Not all CTI programs are the same; different companies have different needs and priorities and can allocate different resources. For example, a small IT company only needs to be an intelligence consumer and situationally aware to provide informed advice to their customers. And on the other extreme, a security company running a SOC-as-a-service needs to respond appropriately and learn from incidents and distribute that information to its employees, partners, and customers. Thus, they would also become a producer.
However, it is crucial to understand that all levels of maturity bring specific capability, and for as long as the company is realistic in its expectation, the results will be positive. In the following paragraphs, I'll outline the levels of maturity in general and note that different programs will slightly differ based on the company's needs.
In the initial stages of a CTI program, the team will only be a consumer of intelligence. This will be mostly automated feeds of public and possibly private feeds of observables (aka IoCs). Any human collection will be ad-hoc and opportunistic. The information acquired will be used for the detection of threats, enrichment of internal data sources, and so on. In this phase, it is unlikely the company will have the confidence to implement automated blocking based on the information.
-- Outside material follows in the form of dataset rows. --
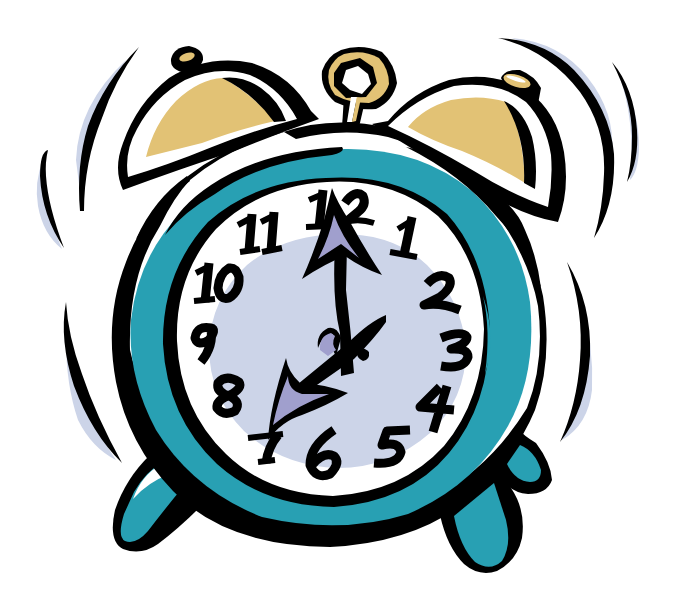
<!DOCTYPE html>
<html lang="en">
<head>
<meta charset="utf-8">
<title>Ringing alarm clock</title>
<style>
:root { --ink: #000; --paper: #fff; --teal: #28a0b3; --gold: #e2c275; --lavender: #ccd4e8; --violet: #a09fcd; }
html, body { margin: 0; background: var(--paper); overflow: hidden; }
svg { display: block; width: 676px; height: 609px; }
.ink { fill: var(--ink); }
.paper { fill: var(--paper); }
.teal { fill: var(--teal); }
.gold { fill: var(--gold); }
.lavender { fill: var(--lavender); }
.violet { fill: var(--violet); }
.numerals { fill: none; stroke: var(--ink); stroke-width: 9; stroke-linejoin: round; stroke-linecap: butt; }
.numerals .serif { stroke-width: 6; }
</style>
</head>
<body>
<svg viewBox="0 0 676 609" role="img" aria-label="Cartoon alarm clock ringing at seven o'clock">

  <g id="vibration-shadows" class="lavender">
    <path d="M126 60Q78 105 76 160L82 208Q82 130 126 60Z"/>
    <path d="M43 160Q34 182 38 206Q43 234 62 249Q43 205 43 160Z"/>
    <path d="M66 340Q66 385 78 420Q92 448 116 460Q78 405 66 340Z"/>
    <path d="M512 38Q560 42 588 78Q615 112 612 152Q590 70 512 38Z"/>
    <path d="M618 72Q640 110 639 150Q638 172 630 180Q636 120 618 72Z"/>
    <path d="M581 300Q594 345 592 390Q588 425 562 440Q590 370 581 300Z"/>
  </g>
  <g id="vibration-lines" class="ink">
    <path d="M139 47Q104 82 88 126Q76 165 80 211L84 211Q84 162 102 118Q114 82 139 47Z"/>
    <path d="M48 150Q40 152 40 176Q42 216 64 248Q48 206 46 176Q45 162 48 150Z"/>
    <path d="M66 302Q59 340 74 386Q92 434 122 463Q96 416 82 374Q68 336 66 302Z"/>
    <path d="M498 38Q548 50 580 92Q606 128 604 174Q603 208 594 238Q616 204 614 154Q610 108 574 70Q544 40 498 38Z"/>
    <path d="M612 62Q632 100 632 136Q632 162 627 182Q639 162 637 130Q634 88 612 62Z"/>
    <path d="M567 262Q584 310 580 360Q577 404 560 442Q586 410 590 356Q592 304 567 262Z"/>
  </g>

  <g id="feet">
    <path class="ink" d="M150 455Q126 478 115 510Q108 541 123 549Q141 556 158 544Q182 526 208 499L185 455Z"/>
    <path class="teal" d="M162 463Q146 471 134 492L124 514Q117 537 125 541Q136 545 148 531Q164 510 183 487Z"/>
    <path class="paper" d="M161 464Q141 476 133 499Q148 482 170 474Z"/>
    <path class="ink" d="M516 427Q524 436 536 443Q551 463 552 480Q547 494 528 494Q516 493 508 486L480 468Z"/>
    <path class="teal" d="M520 445Q535 451 541 470Q541 482 530 482Q515 481 507 464Z"/>
    <path class="ink" d="M440 515Q447 547 464 564Q479 577 497 571Q517 561 522 538Q526 510 511 488L502 458Z"/>
    <path class="teal" d="M454 516Q460 547 475 562Q490 572 502 561Q512 545 506 520L494 483Z"/>
  </g>

  <g id="case">
    <path class="ink" d="M188 176Q145 211 126 262Q104 318 116 382Q128 444 173 491Q225 546 330 547Q411 543 463 504Q514 461 535 410Q553 359 543 296Q531 240 494 195Q450 145 388 128Q332 115 280 133Q228 145 188 176Z"/>
    <path class="paper" d="M190 180Q228 148 284 132L296 139Q343 127 388 137Q440 151 486 201Q527 249 538 306Q545 362 527 408Q490 468 435 496L220 480Q148 430 130 350Q128 276 160 226Q174 197 190 180Z"/>
    <path class="teal" d="M345 149Q420 148 472 191Q521 236 530 302Q537 374 508 426Q475 485 408 514Q340 535 262 517Q193 490 156 430Q127 376 131 320Q138 257 181 213Q245 153 345 149Z"/>
    <path class="ink" d="M165 235Q179 206 211 185Q262 151 342 147Q346 152 332 155Q259 162 215 194Q185 211 165 235Z"/>
    <path class="ink" d="M187 176Q154 199 136 239Q149 230 158 217Q169 195 190 181Z"/>
    <path class="ink" d="M406 147Q451 156 480 184Q515 203 525 230Q537 256 541 288Q524 246 496 216Q462 175 406 147Z"/>
  </g>

  <g id="dial">
    <path class="ink" d="M326 178Q400 173 447 214Q486 257 490 331Q489 405 449 453Q408 502 334 507Q264 506 217 464Q167 417 163 344Q162 272 208 222Q254 181 326 178Z"/>
    <path class="paper" d="M327 182Q392 178 438 216Q480 257 484 329Q483 399 444 446Q402 492 333 496Q267 494 226 454Q180 410 177 341Q175 275 216 229Q259 186 327 182Z"/>
    <path class="lavender" d="M339 234Q393 233 427 265Q462 300 466 349Q466 399 430 433Q390 468 338 468Q282 466 244 431Q209 396 209 347Q211 298 247 265Q284 235 339 234Z"/>
    <path class="teal" d="M483 296Q491 330 485 374Q497 337 483 296Z"/>
  </g>

  <g id="numerals" class="numerals">
    <g id="twelve"><path d="M323 190L319 228M345 203Q355 189 363 196Q367 205 358 212L346 222"/><path class="serif" d="M309 200L323 194M306 227L330 226M345 222Q359 218 374 223"/></g>
    <g id="one"><path d="M412 217L404 255"/><path class="serif" d="M398 229L411 221M390 252L417 257"/></g>
    <path id="two" d="M427 284Q439 271 449 278Q454 286 440 297L424 305Q440 302 460 310"/>
    <path id="three" d="M441 338Q462 330 467 337Q467 344 451 349Q468 348 468 357Q464 370 441 366"/>
    <path id="four" d="M440 387L420 407L454 410M447 386L433 432"/>
    <path id="five" d="M410 430L387 431L382 445Q399 441 401 452Q398 465 374 463"/>
    <path id="six" d="M334 430Q310 446 310 465Q316 480 330 474Q341 463 334 456Q324 451 313 464"/>
    <g id="seven"><path d="M278 435Q268 447 266 463"/><path class="serif" d="M248 438L283 434M258 462L275 460"/></g>
    <path id="eight" d="M239 382Q226 374 218 383Q216 392 229 396Q242 402 235 411Q224 417 217 408Q216 400 230 395Q243 388 239 382Z"/>
    <path id="nine" d="M211 328Q197 325 195 338Q198 347 209 340Q217 329 211 328Q214 346 201 362"/>
    <g id="ten"><path d="M209 263L205 302M229 268Q219 274 218 288Q220 301 229 298Q240 291 239 277Q236 267 229 268Z"/><path class="serif" d="M196 273L208 267M194 301L215 299"/></g>
    <g id="eleven"><path d="M252 214L249 251M274 212L271 251"/><path class="serif" d="M238 225L251 218M240 252L260 249M261 222L273 216M262 252L282 248"/></g>
  </g>

  <g id="hands">
    <path class="ink" d="M318 348Q316 334 328 328Q337 326 341 338L336 356Q329 345 333 334Q322 336 318 348Z"/>
    <path class="violet" d="M331 333Q319 336 320 350L328 356L336 350Q331 344 335 336Z"/>
    <path class="ink" d="M335 246Q332 300 340 333L341 376L354 373Q351 331 346 290L347 246Z"/>
    <path class="ink" d="M332 188Q336 200 350 222Q366 251 382 275Q362 268 345 256Q326 263 302 279Q315 250 324 220Z"/>
    <path class="violet" d="M334 215Q342 237 359 258L341 244L318 259Q329 238 334 215Z"/>
    <path class="ink" d="M386 315Q369 322 348 343L298 384L304 394L354 359Q374 339 386 322Z"/>
    <path class="ink" d="M286 358Q288 372 300 383Q325 384 348 393Q328 405 302 415Q282 421 268 440Q270 406 286 358Z"/>
    <path class="violet" d="M288 376Q288 390 302 394L329 394Q297 405 273 425Q278 400 288 376Z"/>
    <path class="ink" d="M356 349Q363 346 369 352Q370 360 363 361Q356 358 356 349Z"/>
  </g>

  <g id="left-bell">
    <path class="ink" d="M123 190Q113 169 123 143Q137 103 169 78Q207 54 252 63Q291 75 311 111L319 119Q279 133 235 151Q180 169 123 190Z"/>
    <path class="paper" d="M128 177Q124 152 137 129Q154 97 185 80Q218 65 250 75Q280 88 297 119Q255 130 212 147Q168 165 128 177Z"/>
    <path class="gold" d="M146 157Q154 124 176 101Q199 79 223 78Q252 94 275 121Q236 130 202 143Z"/>
    <path class="ink" d="M222 78Q242 75 261 88Q279 101 286 121L274 122Q253 93 222 78Z"/>
    <path class="ink" d="M251 64Q288 76 306 112L297 118Q282 88 251 74Z"/>
    <path class="ink" d="M171 59Q174 47 189 46Q204 49 203 60Q199 72 182 72Q170 69 171 59Z"/>
    <ellipse class="gold" cx="187" cy="57" rx="8" ry="4" transform="rotate(-18 187 57)"/>
  </g>

  <g id="right-bell">
    <path class="ink" d="M372 124L388 121Q412 92 449 80Q492 70 528 91Q557 112 564 152Q570 190 558 222Q528 217 493 197Q453 172 416 151Z"/>
    <path class="paper" d="M388 126Q417 97 454 86Q498 80 526 102Q546 123 551 155Q553 181 548 207Q512 195 474 171Q430 145 388 126Z"/>
    <path class="gold" d="M408 127Q423 108 451 100Q481 94 506 102Q523 130 525 183Q496 165 462 151Q432 141 408 127Z"/>
    <path class="ink" d="M504 101Q523 109 532 137Q538 162 535 189L524 183Q526 136 504 101Z"/>
    <path class="ink" d="M501 78Q505 69 520 70Q535 76 541 88L538 104L522 91Q505 89 501 78Z"/>
    <ellipse class="gold" cx="517" cy="81" rx="14" ry="6" transform="rotate(17 517 81)"/>
    <ellipse class="paper" cx="516" cy="79" rx="10" ry="2" transform="rotate(17 516 79)"/>
  </g>

  <g id="top-ring">
    <path class="ink" d="M344 97L342 127L359 127L366 97Z"/>
    <path class="ink" d="M341 50Q361 43 382 52Q395 64 397 83Q393 101 376 109Q354 111 335 102Q320 89 322 71Q327 56 341 50Z"/>
    <path class="gold" d="M344 54Q363 49 379 58Q389 69 389 84Q384 99 369 103Q349 103 335 95Q326 84 329 70Q334 58 344 54Z"/>
    <path class="ink" d="M341 63L360 58L373 67L377 83L366 97L346 98L334 86L334 73Z"/>
    <path class="paper" d="M346 70L358 66L368 74L371 84L362 94L350 90L342 83Z"/>
    <path class="paper" d="M351 97L357 97L352 122L347 122Z"/>
    <path class="gold" d="M357 97L361 98L356 121L352 122Z"/>
  </g>
</svg>
</body>
</html>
In the next stage, the automated feed collection will be integrated with internal automation allowing additional advanced processing of the observables and automatic blocking of threats. The team will start actively building relationships with other teams allowing the more consistent intake of high-fidelity human-generated data. Simultaneously, the team will increase the internal machine and human analytical capability. The team will also start cataloging their investigations' results, preparing them to get in the most advanced stage. In this stage, the team will also seek memberships in formal and informal information exchange organizations, which we will cover in a follow-up blog.
In the final stage, the team will become a producer of information. It will actively defend itself through proactive threat hunting and analysis, but it will also create intelligence products to share with other teams outside of the company. It will not only keep track of its internal investigations, but it will also catalog threat groups, tools, and techniques. In this phase, the team is expected to be well connected with peer teams from other organizations.
It is important to understand that not all organizations need to reach Phase 3, and in some cases even Phase 2. A small company with 2 person IR team can probably afford to have those two people only implement Phase 1 in 4 hours per week of their time.
As you can see the topic is fairly broad, and in this post, we barely scratched its surface. CTI is a multifaceted discipline aiming to systematically collect and analyze information from different sources like network monitoring, malware analysis, incident response investigations, and external sources. Then disseminate this information to decision makers of different levels within an organization.
In a future post, we will continue with more details on how to build a CTI program, examine in detail the intelligence process, and what are the different information exchange groups you can join.
If this topic is of interest, the FIRST CTI SIG Summit will be held on April 19-21 and since this year it will be online, the registration is free.
About the author
Graduate Research Assistant